### Work required:
Pick each line containing the word "laptop" out of the data below.

### The input:

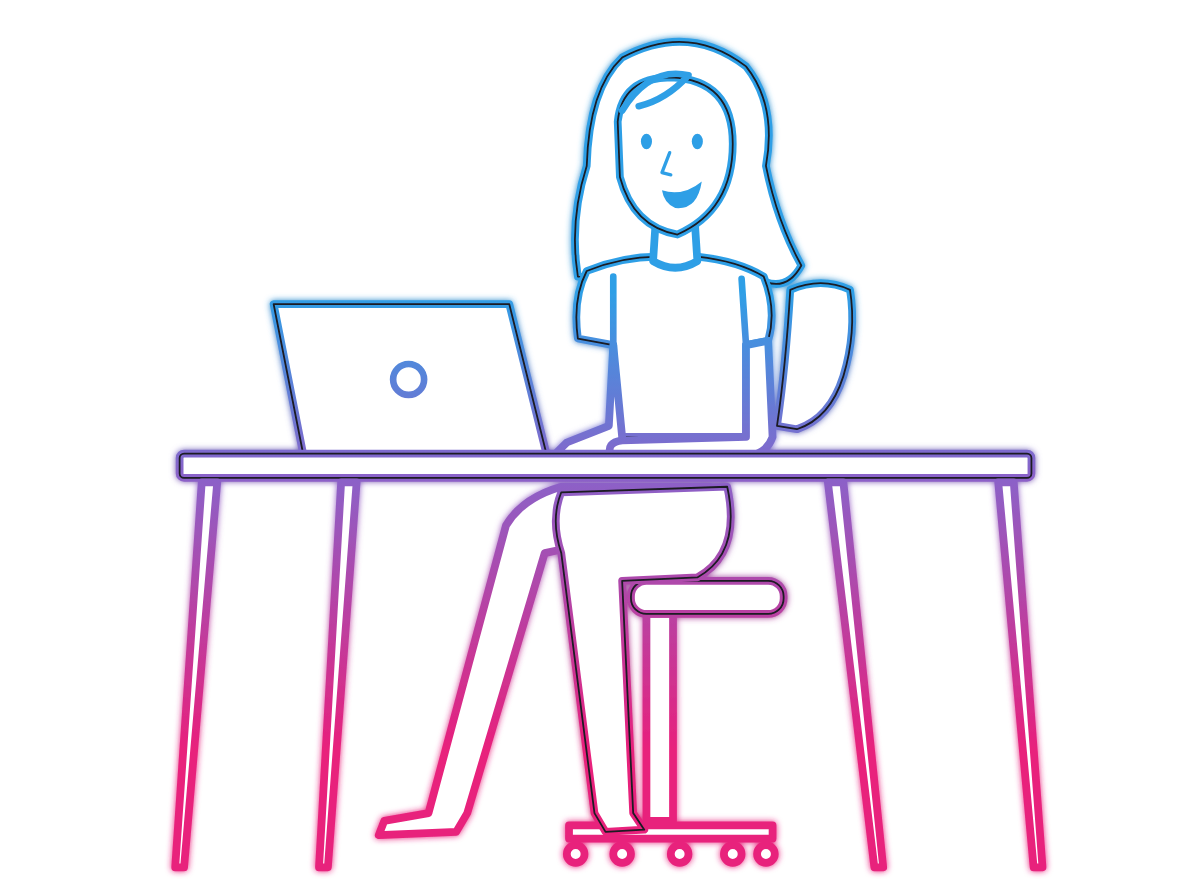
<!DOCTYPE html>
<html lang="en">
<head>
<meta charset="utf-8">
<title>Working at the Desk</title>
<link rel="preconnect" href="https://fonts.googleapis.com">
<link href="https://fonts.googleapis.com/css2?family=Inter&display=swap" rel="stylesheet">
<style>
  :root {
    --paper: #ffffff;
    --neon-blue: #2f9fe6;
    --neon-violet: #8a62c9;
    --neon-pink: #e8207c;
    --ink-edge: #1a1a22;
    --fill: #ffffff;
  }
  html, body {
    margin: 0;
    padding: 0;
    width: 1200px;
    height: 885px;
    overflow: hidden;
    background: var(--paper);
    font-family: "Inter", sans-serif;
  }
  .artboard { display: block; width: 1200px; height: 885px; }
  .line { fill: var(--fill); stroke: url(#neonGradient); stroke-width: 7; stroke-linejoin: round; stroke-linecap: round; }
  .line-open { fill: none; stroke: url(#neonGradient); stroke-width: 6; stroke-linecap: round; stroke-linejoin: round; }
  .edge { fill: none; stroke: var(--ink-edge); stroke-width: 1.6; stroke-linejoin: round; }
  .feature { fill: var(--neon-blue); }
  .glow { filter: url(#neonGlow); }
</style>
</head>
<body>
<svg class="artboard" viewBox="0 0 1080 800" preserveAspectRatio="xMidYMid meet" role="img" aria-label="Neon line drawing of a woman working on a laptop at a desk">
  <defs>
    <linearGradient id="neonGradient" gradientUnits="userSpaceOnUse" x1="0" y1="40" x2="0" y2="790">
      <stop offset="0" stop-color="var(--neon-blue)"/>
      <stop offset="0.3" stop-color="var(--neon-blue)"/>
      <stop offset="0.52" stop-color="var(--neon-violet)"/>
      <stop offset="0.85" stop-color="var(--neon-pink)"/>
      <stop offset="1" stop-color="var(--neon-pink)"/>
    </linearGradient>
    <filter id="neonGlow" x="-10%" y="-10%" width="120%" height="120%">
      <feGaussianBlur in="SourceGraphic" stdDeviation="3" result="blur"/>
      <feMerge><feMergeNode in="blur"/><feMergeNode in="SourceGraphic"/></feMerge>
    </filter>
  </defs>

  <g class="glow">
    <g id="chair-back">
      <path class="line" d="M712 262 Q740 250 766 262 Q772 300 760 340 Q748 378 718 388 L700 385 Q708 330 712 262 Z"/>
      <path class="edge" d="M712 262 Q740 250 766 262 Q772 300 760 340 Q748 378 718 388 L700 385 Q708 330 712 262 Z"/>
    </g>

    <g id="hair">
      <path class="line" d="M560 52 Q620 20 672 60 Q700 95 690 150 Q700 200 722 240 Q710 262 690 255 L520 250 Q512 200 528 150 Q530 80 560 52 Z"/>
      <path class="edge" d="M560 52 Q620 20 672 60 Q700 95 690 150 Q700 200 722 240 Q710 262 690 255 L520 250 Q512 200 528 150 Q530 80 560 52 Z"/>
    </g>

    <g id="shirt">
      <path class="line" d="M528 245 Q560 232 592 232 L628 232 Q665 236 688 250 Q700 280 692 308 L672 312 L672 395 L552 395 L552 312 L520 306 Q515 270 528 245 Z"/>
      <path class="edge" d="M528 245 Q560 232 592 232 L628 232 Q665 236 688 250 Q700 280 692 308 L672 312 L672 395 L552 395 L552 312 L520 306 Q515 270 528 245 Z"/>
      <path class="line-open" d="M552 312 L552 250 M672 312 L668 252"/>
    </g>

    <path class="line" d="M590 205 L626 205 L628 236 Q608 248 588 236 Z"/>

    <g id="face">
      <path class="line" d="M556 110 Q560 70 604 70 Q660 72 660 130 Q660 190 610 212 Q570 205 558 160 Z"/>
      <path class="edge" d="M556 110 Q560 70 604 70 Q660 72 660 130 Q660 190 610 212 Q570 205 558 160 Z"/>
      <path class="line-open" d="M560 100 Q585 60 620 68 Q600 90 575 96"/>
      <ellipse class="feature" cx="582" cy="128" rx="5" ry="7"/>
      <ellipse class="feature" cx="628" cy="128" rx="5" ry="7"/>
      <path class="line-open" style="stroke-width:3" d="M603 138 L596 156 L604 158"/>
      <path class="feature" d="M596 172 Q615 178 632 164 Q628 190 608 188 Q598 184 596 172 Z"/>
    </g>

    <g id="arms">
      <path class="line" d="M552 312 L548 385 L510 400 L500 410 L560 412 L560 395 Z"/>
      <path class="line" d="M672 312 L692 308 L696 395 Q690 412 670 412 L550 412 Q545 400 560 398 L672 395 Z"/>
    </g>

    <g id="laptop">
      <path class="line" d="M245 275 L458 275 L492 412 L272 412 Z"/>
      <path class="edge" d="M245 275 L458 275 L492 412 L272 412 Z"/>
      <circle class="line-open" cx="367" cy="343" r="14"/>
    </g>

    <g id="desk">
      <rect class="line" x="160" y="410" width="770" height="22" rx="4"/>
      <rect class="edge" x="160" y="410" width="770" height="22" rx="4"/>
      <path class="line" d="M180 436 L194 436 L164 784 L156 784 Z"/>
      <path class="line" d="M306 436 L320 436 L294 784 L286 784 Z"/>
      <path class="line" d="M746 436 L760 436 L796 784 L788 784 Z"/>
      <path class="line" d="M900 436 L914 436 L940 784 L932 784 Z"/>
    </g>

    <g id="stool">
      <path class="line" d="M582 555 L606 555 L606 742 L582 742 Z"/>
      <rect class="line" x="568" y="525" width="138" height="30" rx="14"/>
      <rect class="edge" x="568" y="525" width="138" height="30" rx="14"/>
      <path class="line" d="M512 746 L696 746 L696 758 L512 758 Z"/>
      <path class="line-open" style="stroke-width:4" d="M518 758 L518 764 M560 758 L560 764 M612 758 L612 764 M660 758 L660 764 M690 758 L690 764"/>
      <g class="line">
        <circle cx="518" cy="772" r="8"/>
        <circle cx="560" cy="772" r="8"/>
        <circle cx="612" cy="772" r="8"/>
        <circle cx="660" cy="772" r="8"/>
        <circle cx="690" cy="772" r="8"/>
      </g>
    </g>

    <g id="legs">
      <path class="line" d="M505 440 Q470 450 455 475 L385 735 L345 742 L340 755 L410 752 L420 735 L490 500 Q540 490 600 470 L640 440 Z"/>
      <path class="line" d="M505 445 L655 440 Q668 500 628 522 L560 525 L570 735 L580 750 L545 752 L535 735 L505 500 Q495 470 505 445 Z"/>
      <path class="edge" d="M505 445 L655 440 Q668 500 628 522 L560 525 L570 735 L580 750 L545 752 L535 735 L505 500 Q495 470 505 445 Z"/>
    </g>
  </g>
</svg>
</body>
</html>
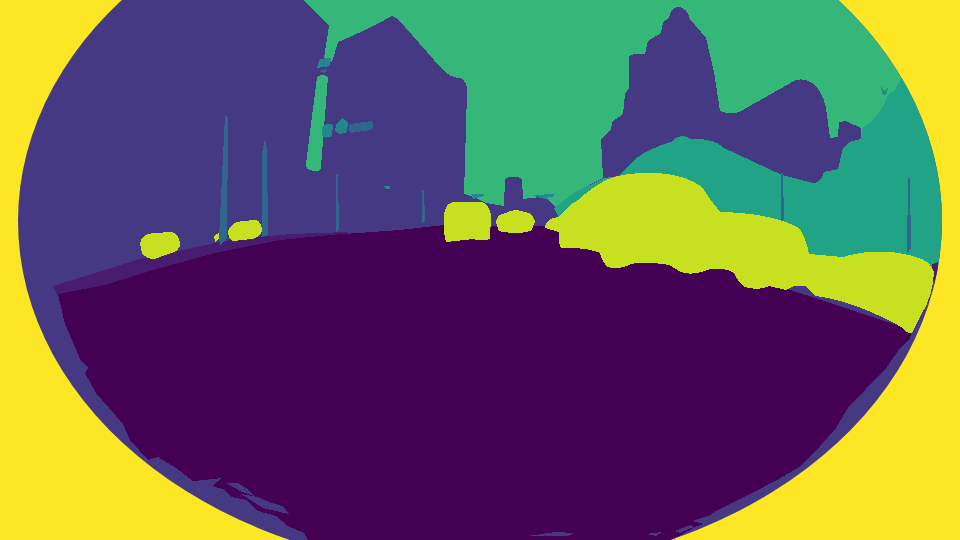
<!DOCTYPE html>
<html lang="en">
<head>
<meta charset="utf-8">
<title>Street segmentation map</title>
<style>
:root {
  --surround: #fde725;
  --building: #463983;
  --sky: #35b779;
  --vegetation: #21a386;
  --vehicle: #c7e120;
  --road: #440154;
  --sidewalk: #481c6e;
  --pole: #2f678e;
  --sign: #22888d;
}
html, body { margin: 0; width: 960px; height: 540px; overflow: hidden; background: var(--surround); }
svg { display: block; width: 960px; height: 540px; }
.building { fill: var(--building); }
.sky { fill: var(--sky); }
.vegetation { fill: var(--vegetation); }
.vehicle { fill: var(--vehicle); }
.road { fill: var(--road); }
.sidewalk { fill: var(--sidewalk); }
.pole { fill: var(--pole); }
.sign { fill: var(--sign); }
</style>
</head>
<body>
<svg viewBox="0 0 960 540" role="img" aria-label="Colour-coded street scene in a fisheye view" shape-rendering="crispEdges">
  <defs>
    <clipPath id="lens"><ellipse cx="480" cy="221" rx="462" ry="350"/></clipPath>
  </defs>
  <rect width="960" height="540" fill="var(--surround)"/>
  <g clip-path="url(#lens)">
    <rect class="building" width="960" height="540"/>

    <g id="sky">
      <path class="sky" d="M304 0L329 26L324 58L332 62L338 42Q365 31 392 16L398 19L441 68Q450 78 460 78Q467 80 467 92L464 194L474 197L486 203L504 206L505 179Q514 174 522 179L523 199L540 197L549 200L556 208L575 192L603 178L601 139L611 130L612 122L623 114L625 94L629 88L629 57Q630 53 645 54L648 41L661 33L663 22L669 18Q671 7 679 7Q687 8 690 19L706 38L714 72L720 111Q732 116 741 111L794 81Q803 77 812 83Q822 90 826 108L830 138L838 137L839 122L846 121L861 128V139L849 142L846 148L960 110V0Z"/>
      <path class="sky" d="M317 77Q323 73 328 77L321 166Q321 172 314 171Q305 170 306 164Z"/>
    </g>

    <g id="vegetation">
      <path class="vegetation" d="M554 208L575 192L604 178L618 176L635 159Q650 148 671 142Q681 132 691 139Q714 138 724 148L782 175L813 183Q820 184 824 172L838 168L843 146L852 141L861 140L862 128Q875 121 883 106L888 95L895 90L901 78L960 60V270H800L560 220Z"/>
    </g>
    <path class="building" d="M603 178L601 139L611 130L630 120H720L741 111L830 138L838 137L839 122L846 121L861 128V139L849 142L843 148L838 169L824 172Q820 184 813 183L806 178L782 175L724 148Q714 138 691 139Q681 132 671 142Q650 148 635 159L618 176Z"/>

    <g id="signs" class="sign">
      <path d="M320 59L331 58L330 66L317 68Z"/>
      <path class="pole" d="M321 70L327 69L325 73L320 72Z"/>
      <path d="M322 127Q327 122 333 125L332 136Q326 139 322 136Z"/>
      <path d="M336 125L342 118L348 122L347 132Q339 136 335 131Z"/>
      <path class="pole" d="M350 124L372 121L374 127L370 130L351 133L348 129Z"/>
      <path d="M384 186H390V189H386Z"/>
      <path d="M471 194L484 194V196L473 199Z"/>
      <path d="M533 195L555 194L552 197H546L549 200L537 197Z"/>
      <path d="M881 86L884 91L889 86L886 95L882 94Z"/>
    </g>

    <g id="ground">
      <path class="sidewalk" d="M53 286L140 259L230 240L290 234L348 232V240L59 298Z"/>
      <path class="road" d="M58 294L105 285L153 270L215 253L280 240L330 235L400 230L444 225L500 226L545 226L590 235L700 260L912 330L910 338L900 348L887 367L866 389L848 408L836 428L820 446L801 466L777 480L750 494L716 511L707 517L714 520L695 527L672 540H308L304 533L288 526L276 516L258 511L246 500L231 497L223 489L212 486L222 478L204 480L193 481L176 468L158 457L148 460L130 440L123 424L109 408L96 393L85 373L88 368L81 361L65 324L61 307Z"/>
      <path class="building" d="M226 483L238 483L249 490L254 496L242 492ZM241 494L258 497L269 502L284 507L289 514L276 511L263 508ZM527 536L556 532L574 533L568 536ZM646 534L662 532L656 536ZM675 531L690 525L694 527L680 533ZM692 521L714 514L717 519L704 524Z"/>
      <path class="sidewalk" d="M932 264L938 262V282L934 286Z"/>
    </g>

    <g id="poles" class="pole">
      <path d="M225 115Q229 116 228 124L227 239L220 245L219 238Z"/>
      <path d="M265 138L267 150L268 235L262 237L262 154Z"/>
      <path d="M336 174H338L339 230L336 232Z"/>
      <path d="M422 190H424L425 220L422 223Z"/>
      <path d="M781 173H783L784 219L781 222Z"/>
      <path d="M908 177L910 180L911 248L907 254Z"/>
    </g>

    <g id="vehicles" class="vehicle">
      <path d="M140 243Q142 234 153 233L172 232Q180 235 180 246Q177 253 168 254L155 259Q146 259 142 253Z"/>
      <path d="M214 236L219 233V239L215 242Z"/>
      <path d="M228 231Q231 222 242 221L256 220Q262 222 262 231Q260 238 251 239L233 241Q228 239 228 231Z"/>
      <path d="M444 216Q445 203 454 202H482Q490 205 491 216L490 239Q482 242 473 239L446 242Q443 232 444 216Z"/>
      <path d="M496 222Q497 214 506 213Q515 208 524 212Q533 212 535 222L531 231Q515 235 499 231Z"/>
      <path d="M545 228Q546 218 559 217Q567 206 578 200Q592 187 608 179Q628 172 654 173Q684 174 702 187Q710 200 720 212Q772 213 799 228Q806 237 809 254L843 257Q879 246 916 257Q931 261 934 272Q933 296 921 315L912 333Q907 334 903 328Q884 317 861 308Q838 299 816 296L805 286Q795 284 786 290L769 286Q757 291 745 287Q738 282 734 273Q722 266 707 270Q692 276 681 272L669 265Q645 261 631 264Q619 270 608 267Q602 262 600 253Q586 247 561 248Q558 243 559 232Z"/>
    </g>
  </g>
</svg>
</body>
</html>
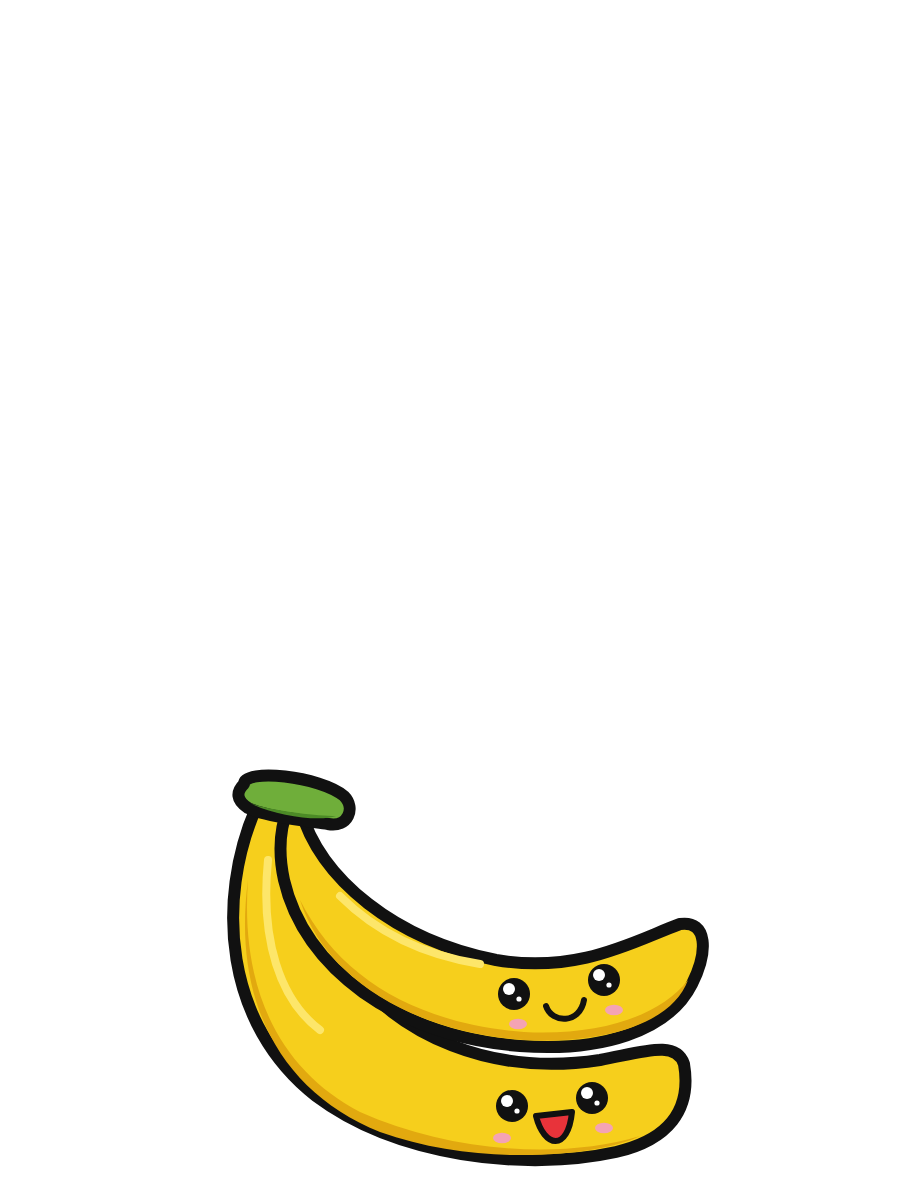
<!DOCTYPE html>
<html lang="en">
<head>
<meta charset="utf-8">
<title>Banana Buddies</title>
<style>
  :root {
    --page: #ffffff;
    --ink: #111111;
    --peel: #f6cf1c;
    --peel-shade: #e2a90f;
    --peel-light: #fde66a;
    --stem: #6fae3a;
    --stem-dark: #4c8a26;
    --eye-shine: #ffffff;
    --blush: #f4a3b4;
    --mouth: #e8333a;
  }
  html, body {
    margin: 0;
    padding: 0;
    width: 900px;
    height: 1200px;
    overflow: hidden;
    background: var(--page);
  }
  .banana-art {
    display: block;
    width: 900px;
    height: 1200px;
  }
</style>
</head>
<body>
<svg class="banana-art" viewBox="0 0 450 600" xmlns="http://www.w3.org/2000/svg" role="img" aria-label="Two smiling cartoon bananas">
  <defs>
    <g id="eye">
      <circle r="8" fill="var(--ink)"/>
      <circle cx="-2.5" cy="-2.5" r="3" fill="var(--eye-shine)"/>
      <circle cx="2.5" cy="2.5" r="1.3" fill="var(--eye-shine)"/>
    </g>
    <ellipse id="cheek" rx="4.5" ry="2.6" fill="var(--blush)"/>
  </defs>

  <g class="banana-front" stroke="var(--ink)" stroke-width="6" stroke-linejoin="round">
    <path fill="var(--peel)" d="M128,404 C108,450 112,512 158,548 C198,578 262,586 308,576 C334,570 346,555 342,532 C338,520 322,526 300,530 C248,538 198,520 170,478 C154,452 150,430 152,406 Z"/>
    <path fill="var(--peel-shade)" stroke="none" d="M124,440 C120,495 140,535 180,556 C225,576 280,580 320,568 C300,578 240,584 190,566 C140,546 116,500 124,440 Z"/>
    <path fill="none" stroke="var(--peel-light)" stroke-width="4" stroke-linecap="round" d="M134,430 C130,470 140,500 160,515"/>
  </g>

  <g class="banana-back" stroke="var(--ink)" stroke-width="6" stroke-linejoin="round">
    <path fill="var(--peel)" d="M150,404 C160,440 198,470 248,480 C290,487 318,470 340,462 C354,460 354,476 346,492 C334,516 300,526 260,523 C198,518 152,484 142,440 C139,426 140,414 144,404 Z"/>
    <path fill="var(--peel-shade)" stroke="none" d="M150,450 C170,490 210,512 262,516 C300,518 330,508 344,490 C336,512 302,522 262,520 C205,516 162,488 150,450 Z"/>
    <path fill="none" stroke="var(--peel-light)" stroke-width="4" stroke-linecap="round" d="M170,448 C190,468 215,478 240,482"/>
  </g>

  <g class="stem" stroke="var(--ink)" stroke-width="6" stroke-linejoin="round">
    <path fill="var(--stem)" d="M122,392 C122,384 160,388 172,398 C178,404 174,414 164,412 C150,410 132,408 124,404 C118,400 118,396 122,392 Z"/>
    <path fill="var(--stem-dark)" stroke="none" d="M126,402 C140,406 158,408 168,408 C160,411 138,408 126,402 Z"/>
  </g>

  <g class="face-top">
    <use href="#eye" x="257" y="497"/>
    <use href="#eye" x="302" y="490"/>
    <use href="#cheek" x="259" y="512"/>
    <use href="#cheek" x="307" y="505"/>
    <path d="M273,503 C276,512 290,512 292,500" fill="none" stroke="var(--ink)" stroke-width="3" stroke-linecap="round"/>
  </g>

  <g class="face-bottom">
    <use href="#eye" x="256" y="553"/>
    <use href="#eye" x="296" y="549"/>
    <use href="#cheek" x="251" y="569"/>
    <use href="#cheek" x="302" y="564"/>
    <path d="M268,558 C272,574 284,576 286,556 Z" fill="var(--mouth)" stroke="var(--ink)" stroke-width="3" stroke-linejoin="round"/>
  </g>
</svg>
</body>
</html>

### Exercise answer:
<svg class="artboard" viewBox="0 0 1080 800" preserveAspectRatio="xMidYMid meet" role="img" aria-label="Neon line drawing of a woman working on a laptop at a desk">
    <g id="laptop">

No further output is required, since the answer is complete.